It must be exquisitely boring especially for knitters to tune in here and see slug like incremental progress on a non-knitting project. Even so, I ooze along:
I also note that this style of embroidery on the count doesn’t seem to be very popular right now, at least not among web-connected stitchers. I’ve been web-walking for a couple of days now, looking for inspiration to share, but found very little contemporary work, although I did find the historical artifact photos cited in my last post. I guess I’m just programmed to be doing something different – knitting before it became a fad, crocheting when everyone else was doing needlepoint, and am now off stitching obscure styles.
There are a few folk connected with the SCA with work or research that piques my interest and who readers here may find inspiring, too:
- Extreme Costuming’s gallery of impressive stitched pieces. Lovely, with lots of infillings or background voiding, but not exactly what I was looking for.
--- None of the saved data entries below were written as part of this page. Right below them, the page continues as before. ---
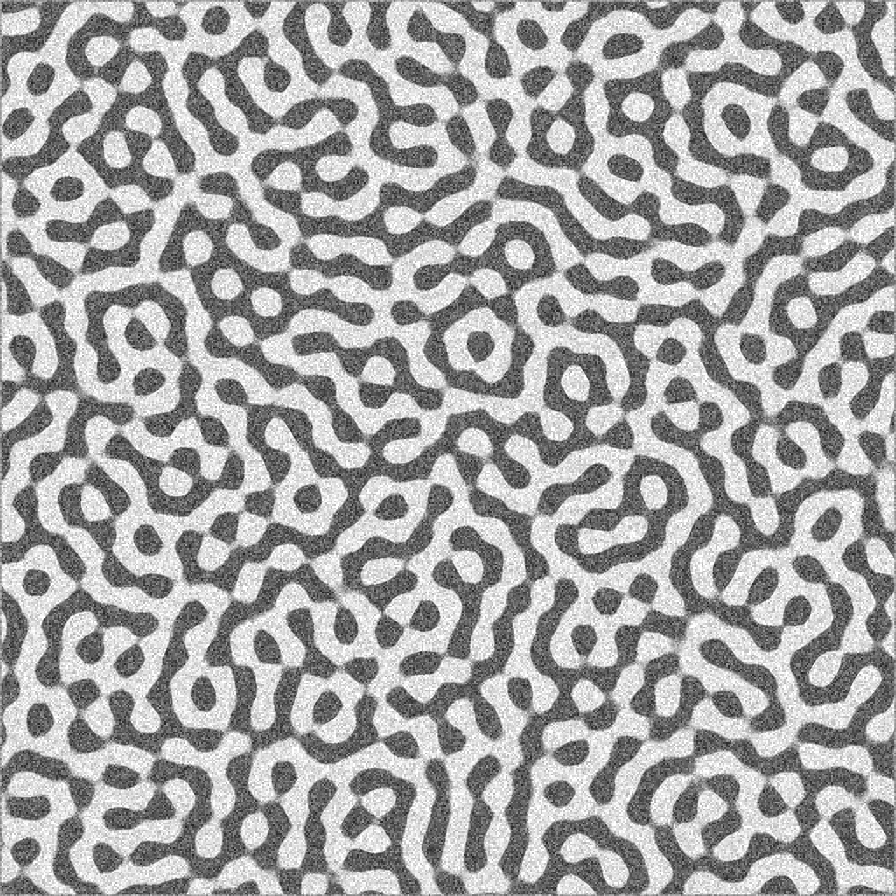
A Shadertoy shader for this pattern:

```glsl
const float TAU = 6.2831853;
const float STRIPES = 23.0;      // stripe periods across the canvas
const float GRAIN_CELLS = 512.0; // grain cells across the canvas
const int WAVES = 36;

const float LIGHT_TONE = 0.88;
const float DARK_TONE = 0.38;
const float FRAME_TONE = 0.60;

vec3 hash3(vec2 p) {
    vec3 q = fract(p.xyx * vec3(0.1031, 0.1030, 0.0973));
    q += dot(q, q.yxz + 33.33);
    return fract((q.xxy + q.yzz) * q.zyx);
}

mat2 rotation(float angle) {
    float c = cos(angle), s = sin(angle);
    return mat2(c, s, -s, c);
}

// Sum of plane waves in all directions, unit variance, period about 1
float waveField(vec2 p) {
    mat2 goldenTurn = rotation(2.39996);
    vec2 direction = vec2(0.8, 0.6);
    float sum = 0.0;
    for (int i = 0; i < WAVES; i++) {
        vec3 h = hash3(vec2(float(i) * 3.7 + 5.0, 41.0));
        float frequency = 1.0 + 0.14 * (h.x - 0.5);
        sum += cos(TAU * (frequency * dot(p, direction) + h.y));
        direction = goldenTurn * direction;
    }
    return sum * sqrt(2.0 / float(WAVES));
}

// Soft two-state version of the wave field
float saturatedField(vec2 p) {
    float f = waveField(p);
    return f * inversesqrt(f * f + 0.25);
}

float ringAverage(vec2 p, float radius, int count) {
    mat2 turn = rotation(TAU / float(count));
    vec2 offset = vec2(radius, 0.0);
    float sum = 0.0;
    for (int i = 0; i < count; i++) {
        sum += saturatedField(p + offset);
        offset = turn * offset;
    }
    return sum / float(count);
}

// Near support minus far inhibition evens out the stripe widths
float labyrinth(vec2 p) {
    float near = saturatedField(p) + 2.0 * ringAverage(p, 0.25, 6);
    float far = 3.0 * ringAverage(p, 0.60, 12);
    return (near - far) / 3.14;
}

// Bell-shaped noise, one value per cell, unit variance
float grain(vec2 uv, float cells) {
    vec3 h = hash3(floor(uv * cells) + 19.0);
    return 2.0 * (h.x + h.y + h.z - 1.5);
}

void mainImage(out vec4 fragColor, in vec2 fragCoord) {
    vec2 uv = fragCoord / iResolution.y;

    // Light and dark bands, slightly more light
    float light = smoothstep(-0.30, 0.30, labyrinth(uv * STRIPES) + 0.07);
    float tone = mix(DARK_TONE, LIGHT_TONE, light);

    // Hairline along the border
    vec2 margin = min(fragCoord, iResolution.xy - fragCoord) / iResolution.y;
    float frame = 1.0 - smoothstep(0.001, 0.003, min(margin.x, margin.y));
    tone = mix(tone, FRAME_TONE, frame);

    // Fine grain, a little stronger in the dark bands
    tone += grain(uv, GRAIN_CELLS) * mix(0.095, 0.08, light);

    fragColor = vec4(vec3(clamp(tone, 0.0, 1.0)), 1.0);
}
```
- ElizabethanGeek’s blackworked smock is also quite charming.
- Here’s a historical example (rather than a contemporary work) from an SCA affiliated researcher – a pair of impressive Italian woman’s breeches (an undergarment, really) from the mid to late 1600s, accompanied by a chart for the stitching pattern used. (Other items at the Realm of Venus website are very interesting, too – especially the embroidered shifts).
If you know of any pix of long-repeat works on the count, either voided (background filled) or stitched foreground, in monochrome or mixed colors – based on historical patterns or original – please feel free to post the links to them here in the comments so we can all oooh and aaaahhh.
Finally, if there’s enough interest, I’ll share some graphs of future pattern panels here, that aren’t available in TNCM.